(Beginning of Data extract)

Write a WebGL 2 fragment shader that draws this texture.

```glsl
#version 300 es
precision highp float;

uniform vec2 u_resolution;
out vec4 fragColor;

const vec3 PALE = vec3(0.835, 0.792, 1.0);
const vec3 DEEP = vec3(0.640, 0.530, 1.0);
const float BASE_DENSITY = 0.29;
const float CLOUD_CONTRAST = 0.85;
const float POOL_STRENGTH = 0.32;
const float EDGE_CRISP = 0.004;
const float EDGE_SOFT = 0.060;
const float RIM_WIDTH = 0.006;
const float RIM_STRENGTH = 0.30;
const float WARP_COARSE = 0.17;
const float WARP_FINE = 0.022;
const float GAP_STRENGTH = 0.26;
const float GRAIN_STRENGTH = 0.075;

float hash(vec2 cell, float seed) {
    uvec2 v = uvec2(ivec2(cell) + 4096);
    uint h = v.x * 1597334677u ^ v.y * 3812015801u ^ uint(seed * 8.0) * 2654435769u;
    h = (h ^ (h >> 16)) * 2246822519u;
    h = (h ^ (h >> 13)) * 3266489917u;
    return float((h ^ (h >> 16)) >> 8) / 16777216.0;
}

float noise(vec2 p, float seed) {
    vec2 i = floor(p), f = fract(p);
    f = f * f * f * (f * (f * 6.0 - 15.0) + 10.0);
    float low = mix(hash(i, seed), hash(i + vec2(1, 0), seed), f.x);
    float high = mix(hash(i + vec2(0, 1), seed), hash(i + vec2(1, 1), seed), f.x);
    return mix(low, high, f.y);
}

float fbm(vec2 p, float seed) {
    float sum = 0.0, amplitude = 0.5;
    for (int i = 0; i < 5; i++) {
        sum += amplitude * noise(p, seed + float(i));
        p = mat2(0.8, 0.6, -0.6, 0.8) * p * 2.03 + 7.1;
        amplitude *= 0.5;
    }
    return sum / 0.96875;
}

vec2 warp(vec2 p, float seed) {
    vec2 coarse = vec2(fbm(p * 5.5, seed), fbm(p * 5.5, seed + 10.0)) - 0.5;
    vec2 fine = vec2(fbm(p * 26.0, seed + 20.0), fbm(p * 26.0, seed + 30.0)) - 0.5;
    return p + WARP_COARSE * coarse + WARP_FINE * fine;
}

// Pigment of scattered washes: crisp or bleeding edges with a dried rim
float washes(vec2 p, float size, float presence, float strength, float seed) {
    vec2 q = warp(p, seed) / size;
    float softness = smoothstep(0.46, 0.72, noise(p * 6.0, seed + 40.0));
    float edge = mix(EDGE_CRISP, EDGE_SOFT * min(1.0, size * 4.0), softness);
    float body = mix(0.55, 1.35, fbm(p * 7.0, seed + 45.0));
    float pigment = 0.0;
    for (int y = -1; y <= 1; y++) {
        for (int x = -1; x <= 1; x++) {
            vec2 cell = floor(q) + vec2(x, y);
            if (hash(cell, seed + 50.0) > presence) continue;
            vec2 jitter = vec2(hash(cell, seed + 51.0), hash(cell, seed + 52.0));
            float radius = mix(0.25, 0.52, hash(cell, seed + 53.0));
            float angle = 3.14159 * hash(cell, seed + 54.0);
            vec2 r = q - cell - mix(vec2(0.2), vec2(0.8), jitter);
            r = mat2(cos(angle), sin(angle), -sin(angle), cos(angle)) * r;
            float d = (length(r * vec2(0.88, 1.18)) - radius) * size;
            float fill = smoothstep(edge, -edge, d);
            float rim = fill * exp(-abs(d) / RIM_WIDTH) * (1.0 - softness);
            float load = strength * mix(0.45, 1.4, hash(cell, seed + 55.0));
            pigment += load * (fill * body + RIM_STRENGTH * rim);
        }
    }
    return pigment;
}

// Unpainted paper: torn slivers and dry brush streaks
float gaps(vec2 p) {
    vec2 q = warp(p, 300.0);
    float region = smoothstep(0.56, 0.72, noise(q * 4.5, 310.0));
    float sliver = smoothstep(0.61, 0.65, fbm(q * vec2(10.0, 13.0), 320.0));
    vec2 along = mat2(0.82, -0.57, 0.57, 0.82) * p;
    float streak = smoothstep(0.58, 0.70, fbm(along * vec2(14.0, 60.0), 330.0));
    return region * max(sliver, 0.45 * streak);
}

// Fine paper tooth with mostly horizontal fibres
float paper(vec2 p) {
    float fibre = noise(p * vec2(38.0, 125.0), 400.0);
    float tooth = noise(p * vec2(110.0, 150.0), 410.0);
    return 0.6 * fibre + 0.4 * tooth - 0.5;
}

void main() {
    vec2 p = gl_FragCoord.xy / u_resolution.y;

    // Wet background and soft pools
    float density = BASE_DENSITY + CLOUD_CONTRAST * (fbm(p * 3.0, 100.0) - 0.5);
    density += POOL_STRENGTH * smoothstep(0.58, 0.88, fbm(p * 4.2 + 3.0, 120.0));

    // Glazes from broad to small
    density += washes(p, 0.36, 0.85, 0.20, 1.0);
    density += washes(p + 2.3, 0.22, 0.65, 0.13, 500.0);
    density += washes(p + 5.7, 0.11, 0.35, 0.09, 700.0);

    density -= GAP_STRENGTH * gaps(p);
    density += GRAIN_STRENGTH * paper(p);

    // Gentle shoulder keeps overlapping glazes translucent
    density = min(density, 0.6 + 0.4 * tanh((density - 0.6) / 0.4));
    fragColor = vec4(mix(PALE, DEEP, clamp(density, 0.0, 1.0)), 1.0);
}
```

(End of Data extract)

§ **What you need to do**: When you restate the listing, keep each line identical to the original.

§ **Worked solution**:
Write a WebGL 2 fragment shader that draws this texture.

```glsl
#version 300 es
precision highp float;

uniform vec2 u_resolution;
out vec4 fragColor;

const vec3 PALE = vec3(0.835, 0.792, 1.0);
const vec3 DEEP = vec3(0.640, 0.530, 1.0);
const float BASE_DENSITY = 0.29;
const float CLOUD_CONTRAST = 0.85;
const float POOL_STRENGTH = 0.32;
const float EDGE_CRISP = 0.004;
const float EDGE_SOFT = 0.060;
const float RIM_WIDTH = 0.006;
const float RIM_STRENGTH = 0.30;
const float WARP_COARSE = 0.17;
const float WARP_FINE = 0.022;
const float GAP_STRENGTH = 0.26;
const float GRAIN_STRENGTH = 0.075;

float hash(vec2 cell, float seed) {
    uvec2 v = uvec2(ivec2(cell) + 4096);
    uint h = v.x * 1597334677u ^ v.y * 3812015801u ^ uint(seed * 8.0) * 2654435769u;
    h = (h ^ (h >> 16)) * 2246822519u;
    h = (h ^ (h >> 13)) * 3266489917u;
    return float((h ^ (h >> 16)) >> 8) / 16777216.0;
}

float noise(vec2 p, float seed) {
    vec2 i = floor(p), f = fract(p);
    f = f * f * f * (f * (f * 6.0 - 15.0) + 10.0);
    float low = mix(hash(i, seed), hash(i + vec2(1, 0), seed), f.x);
    float high = mix(hash(i + vec2(0, 1), seed), hash(i + vec2(1, 1), seed), f.x);
    return mix(low, high, f.y);
}

float fbm(vec2 p, float seed) {
    float sum = 0.0, amplitude = 0.5;
    for (int i = 0; i < 5; i++) {
        sum += amplitude * noise(p, seed + float(i));
        p = mat2(0.8, 0.6, -0.6, 0.8) * p * 2.03 + 7.1;
        amplitude *= 0.5;
    }
    return sum / 0.96875;
}

vec2 warp(vec2 p, float seed) {
    vec2 coarse = vec2(fbm(p * 5.5, seed), fbm(p * 5.5, seed + 10.0)) - 0.5;
    vec2 fine = vec2(fbm(p * 26.0, seed + 20.0), fbm(p * 26.0, seed + 30.0)) - 0.5;
    return p + WARP_COARSE * coarse + WARP_FINE * fine;
}

// Pigment of scattered washes: crisp or bleeding edges with a dried rim
float washes(vec2 p, float size, float presence, float strength, float seed) {
    vec2 q = warp(p, seed) / size;
    float softness = smoothstep(0.46, 0.72, noise(p * 6.0, seed + 40.0));
    float edge = mix(EDGE_CRISP, EDGE_SOFT * min(1.0, size * 4.0), softness);
    float body = mix(0.55, 1.35, fbm(p * 7.0, seed + 45.0));
    float pigment = 0.0;
    for (int y = -1; y <= 1; y++) {
        for (int x = -1; x <= 1; x++) {
            vec2 cell = floor(q) + vec2(x, y);
            if (hash(cell, seed + 50.0) > presence) continue;
            vec2 jitter = vec2(hash(cell, seed + 51.0), hash(cell, seed + 52.0));
            float radius = mix(0.25, 0.52, hash(cell, seed + 53.0));
            float angle = 3.14159 * hash(cell, seed + 54.0);
            vec2 r = q - cell - mix(vec2(0.2), vec2(0.8), jitter);
            r = mat2(cos(angle), sin(angle), -sin(angle), cos(angle)) * r;
            float d = (length(r * vec2(0.88, 1.18)) - radius) * size;
            float fill = smoothstep(edge, -edge, d);
            float rim = fill * exp(-abs(d) / RIM_WIDTH) * (1.0 - softness);
            float load = strength * mix(0.45, 1.4, hash(cell, seed + 55.0));
            pigment += load * (fill * body + RIM_STRENGTH * rim);
        }
    }
    return pigment;
}

// Unpainted paper: torn slivers and dry brush streaks
float gaps(vec2 p) {
    vec2 q = warp(p, 300.0);
    float region = smoothstep(0.56, 0.72, noise(q * 4.5, 310.0));
    float sliver = smoothstep(0.61, 0.65, fbm(q * vec2(10.0, 13.0), 320.0));
    vec2 along = mat2(0.82, -0.57, 0.57, 0.82) * p;
    float streak = smoothstep(0.58, 0.70, fbm(along * vec2(14.0, 60.0), 330.0));
    return region * max(sliver, 0.45 * streak);
}

// Fine paper tooth with mostly horizontal fibres
float paper(vec2 p) {
    float fibre = noise(p * vec2(38.0, 125.0), 400.0);
    float tooth = noise(p * vec2(110.0, 150.0), 410.0);
    return 0.6 * fibre + 0.4 * tooth - 0.5;
}

void main() {
    vec2 p = gl_FragCoord.xy / u_resolution.y;

    // Wet background and soft pools
    float density = BASE_DENSITY + CLOUD_CONTRAST * (fbm(p * 3.0, 100.0) - 0.5);
    density += POOL_STRENGTH * smoothstep(0.58, 0.88, fbm(p * 4.2 + 3.0, 120.0));

    // Glazes from broad to small
    density += washes(p, 0.36, 0.85, 0.20, 1.0);
    density += washes(p + 2.3, 0.22, 0.65, 0.13, 500.0);
    density += washes(p + 5.7, 0.11, 0.35, 0.09, 700.0);

    density -= GAP_STRENGTH * gaps(p);
    density += GRAIN_STRENGTH * paper(p);

    // Gentle shoulder keeps overlapping glazes translucent
    density = min(density, 0.6 + 0.4 * tanh((density - 0.6) / 0.4));
    fragColor = vec4(mix(PALE, DEEP, clamp(density, 0.0, 1.0)), 1.0);
}
```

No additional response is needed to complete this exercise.